I have spent a lot of time thinking about what I would write on this, my adopted #107 days. The day itself has huge significance. It is Mother’s Day in the UK. Mums all over the country will be receiving cards, hugs and kisses from their children but there is one household I know of, and God knows, there will be thousands of others, where a mum will not receive anything from one of her children. And I can’t really imagine the pain of that scenario.
Connor Sparrowhawk was an 18 year old man with a great capacity for joy and his nickname was Laughing Boy. Sometime in early 2013, Connor was having a hard time of it emotionally, as many teenagers do at that time. His family were worried about him and they sought help from the NHS. He was admitted to an NHS assessment and treatment unit. At this point you need to know he was a young man with autism and epilepsy. His family had lovingly brought him up, catering to his needs and giving him a good, solid home where he had the love of his siblings and the dog, Chunky Stan. Going into an assessment unit was, they all thought, a good move. To be able to assess what was happening with Connor and then to treat him so he could go home and continue with his life.

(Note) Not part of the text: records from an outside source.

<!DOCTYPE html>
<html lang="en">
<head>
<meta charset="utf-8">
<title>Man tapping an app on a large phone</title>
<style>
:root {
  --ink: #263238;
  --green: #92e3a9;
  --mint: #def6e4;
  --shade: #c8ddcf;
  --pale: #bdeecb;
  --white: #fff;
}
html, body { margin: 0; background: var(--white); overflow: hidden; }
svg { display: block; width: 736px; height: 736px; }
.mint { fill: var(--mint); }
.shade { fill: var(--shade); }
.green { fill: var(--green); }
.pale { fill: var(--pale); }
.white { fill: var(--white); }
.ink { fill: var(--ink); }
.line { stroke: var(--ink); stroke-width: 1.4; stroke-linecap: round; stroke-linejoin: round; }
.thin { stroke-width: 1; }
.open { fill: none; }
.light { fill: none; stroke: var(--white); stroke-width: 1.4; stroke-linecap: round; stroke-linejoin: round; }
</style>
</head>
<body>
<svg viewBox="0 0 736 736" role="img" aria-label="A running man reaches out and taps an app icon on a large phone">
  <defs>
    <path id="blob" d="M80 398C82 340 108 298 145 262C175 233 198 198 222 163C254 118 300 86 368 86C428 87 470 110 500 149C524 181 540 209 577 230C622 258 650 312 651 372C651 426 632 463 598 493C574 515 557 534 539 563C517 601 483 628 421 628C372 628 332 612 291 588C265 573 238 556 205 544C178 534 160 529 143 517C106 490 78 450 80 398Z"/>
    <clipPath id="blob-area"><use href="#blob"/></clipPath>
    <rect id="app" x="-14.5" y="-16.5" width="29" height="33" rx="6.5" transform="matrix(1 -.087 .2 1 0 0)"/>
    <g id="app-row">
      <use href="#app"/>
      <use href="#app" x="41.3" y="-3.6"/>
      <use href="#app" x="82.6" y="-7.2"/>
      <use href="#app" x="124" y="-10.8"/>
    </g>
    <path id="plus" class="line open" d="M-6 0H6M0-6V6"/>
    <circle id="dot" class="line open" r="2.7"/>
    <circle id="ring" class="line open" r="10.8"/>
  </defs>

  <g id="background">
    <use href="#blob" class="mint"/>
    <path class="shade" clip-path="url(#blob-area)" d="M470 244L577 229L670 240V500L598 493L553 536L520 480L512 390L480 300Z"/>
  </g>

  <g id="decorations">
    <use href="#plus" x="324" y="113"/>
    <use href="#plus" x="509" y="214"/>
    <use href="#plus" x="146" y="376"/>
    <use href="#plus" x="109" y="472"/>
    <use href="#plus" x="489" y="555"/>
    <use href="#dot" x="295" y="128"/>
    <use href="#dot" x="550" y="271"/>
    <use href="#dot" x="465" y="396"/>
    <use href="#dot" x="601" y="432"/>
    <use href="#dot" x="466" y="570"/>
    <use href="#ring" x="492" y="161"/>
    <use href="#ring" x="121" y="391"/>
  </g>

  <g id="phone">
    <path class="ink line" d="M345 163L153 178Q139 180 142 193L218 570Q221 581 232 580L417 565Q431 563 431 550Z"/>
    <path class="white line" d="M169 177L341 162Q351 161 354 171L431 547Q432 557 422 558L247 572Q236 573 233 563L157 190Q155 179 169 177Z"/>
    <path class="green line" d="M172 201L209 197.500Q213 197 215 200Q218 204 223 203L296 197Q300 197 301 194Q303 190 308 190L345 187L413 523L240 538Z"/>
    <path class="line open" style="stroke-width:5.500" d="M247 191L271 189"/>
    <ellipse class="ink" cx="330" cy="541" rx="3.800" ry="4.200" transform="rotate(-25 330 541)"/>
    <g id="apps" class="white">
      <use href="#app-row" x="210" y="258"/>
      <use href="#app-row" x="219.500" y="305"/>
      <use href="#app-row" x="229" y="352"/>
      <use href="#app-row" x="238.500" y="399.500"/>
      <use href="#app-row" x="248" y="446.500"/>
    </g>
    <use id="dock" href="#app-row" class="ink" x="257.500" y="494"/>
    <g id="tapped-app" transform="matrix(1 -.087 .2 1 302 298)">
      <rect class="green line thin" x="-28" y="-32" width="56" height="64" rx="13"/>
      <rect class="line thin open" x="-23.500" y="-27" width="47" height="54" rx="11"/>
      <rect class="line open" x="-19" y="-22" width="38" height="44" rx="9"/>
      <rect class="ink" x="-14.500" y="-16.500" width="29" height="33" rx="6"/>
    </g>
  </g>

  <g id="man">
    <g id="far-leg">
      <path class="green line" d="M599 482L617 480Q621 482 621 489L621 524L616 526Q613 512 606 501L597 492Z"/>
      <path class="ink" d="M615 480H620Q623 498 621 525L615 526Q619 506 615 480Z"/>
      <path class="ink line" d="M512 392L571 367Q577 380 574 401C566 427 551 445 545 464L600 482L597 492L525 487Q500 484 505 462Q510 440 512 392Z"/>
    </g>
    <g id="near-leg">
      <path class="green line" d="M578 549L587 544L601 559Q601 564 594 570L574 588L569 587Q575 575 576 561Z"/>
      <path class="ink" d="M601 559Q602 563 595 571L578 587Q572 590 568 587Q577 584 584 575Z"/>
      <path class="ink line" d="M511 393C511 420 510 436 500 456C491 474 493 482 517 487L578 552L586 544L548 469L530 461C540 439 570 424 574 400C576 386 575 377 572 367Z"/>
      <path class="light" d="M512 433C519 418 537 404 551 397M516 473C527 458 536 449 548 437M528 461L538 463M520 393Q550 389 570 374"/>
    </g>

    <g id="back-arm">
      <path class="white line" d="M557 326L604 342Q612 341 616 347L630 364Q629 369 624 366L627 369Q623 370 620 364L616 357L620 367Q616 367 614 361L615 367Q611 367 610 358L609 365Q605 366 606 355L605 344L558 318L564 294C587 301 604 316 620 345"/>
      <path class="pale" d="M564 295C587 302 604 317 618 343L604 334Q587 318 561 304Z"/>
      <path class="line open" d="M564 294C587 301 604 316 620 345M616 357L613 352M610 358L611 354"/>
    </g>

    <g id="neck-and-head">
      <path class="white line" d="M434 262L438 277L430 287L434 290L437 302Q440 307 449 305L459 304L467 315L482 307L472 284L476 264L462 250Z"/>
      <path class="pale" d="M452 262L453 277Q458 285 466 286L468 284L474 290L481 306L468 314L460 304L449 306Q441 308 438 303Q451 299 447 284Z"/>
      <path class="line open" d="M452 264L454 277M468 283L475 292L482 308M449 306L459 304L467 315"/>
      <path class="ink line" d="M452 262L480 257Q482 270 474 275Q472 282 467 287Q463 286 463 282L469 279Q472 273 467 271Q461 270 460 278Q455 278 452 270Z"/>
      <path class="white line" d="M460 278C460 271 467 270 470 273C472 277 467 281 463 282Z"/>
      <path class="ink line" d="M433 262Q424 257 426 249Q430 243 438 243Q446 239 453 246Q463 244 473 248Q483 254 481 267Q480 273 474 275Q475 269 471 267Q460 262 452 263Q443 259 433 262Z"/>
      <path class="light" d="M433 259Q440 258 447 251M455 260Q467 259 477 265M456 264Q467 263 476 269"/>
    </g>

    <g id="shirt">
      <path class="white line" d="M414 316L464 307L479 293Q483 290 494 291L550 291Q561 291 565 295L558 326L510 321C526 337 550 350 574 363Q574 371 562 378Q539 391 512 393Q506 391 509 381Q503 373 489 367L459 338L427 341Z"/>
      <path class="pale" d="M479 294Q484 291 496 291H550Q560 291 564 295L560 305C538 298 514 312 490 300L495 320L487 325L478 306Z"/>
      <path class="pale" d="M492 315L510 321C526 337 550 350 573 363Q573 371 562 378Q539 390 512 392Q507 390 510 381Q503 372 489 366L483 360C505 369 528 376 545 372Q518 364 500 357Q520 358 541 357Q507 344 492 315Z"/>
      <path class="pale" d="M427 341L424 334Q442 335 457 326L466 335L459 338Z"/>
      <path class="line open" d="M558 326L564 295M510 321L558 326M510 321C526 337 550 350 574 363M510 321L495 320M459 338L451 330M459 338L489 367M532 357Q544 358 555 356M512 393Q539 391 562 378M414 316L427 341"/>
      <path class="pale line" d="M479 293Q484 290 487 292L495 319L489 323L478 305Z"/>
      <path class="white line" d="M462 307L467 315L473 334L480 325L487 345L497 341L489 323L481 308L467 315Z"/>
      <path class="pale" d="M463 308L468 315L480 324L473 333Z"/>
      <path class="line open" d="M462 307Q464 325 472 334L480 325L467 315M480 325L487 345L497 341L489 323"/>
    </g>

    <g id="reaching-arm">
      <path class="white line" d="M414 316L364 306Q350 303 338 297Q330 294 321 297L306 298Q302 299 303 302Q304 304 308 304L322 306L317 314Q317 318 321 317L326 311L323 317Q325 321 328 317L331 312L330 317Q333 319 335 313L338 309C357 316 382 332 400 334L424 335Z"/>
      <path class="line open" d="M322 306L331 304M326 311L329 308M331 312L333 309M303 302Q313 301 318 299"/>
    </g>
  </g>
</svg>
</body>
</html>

What can I say about Connor himself? I never met him but so wish I had. He was clearly a very funny and witty young man because many a time I’ve laughed out loud at the things his mother, Sara, has written about him. He was not a faceless boy even though we had never met in the flesh. He had depth, he had character and he had passions. Eddie Stobart, lorries, buses and the Mighty Boosh. He was such a real person to me that I took photos of lorries I saw in motorway car parks and sent them to his mother so she could pass them on. So please, before you read any further just take in this one point. Connor Sparrowhawk was a real, living, breathing, laughing young man with the rest of his life stretched out before him.
His time in the unit was not a picnic. He was deemed to be an adult and therefore his parents and family could only visit if he agreed. Asking a direct question to someone like Connor was not always helpful as he was not always in the place where he could give a direct answer. Like “Yes! I want to see my mum”. His younger brother, Tom, was not allowed to visit because staff said under 16s were not allowed on the unit. If I told you that was a lie, what would you think? If I told you the unit had been inspected 2 years previous to Connor being admitted and that they had failed the inspection, what would you think? The report said it had ‘serious concerns’ about some of the practices being carried out, one in particular being their methods of restraint. If I now tell you Connor was restrained on several occasions whilst being in the unit, how do you feel now? If I tell you there was an inspection just two months before Connor’s admission on the basis of it being a centre of ‘good practice’ and that the inspectors were horrified by what they found, what do you think? If I told you staff did not supervise Connor when he had a bath and that he had an epileptic fit and drowned, what would you say? And that there was not even a policy on epilepsy, even though it is common for people with learning disabilities to have epilepsy. And this is a Unit for young people with learning disabilities. He was there just 107 days. Our collective jaws, surely, are on the floor right now.
When I saw the status on Facebook that this beautiful, intriguing and funny young man had died, I was stunned. And I cried. How could this happen? Well, sadly, we can see how this has happened. A catalogue of falsifications, neglect and shoddiness labelled ‘care’ followed by attempts to pass his death off as ‘natural causes’ and more wriggling than a bucket of eels.
I would invite you to imagine this were your son, daughter, partner or parent but I suspect you’re ahead of me on this one. As a mum, I am always looking out for my pride, my pack. Not in a paranoid way, but just keeping mental and emotional tabs on them. And at the drop of a hat, I’ll be there to fight for them, soothe, snarl at transgressors because that’s my job. So I find it really hard to put myself in Sara’s place today. She has lost one of her pride and the pain must be unendurable. Connor’s death was totally preventable.
I really have not done justice to Connor or his mum, Sara, but I would urge you to go and check out her blog to see what this fierce lioness has been doing lately. She is fighting for Connor like there is no tomorrow.
And I don’t know if Connor ever heard this track but if he did, I like to think it would be one that he would enjoy.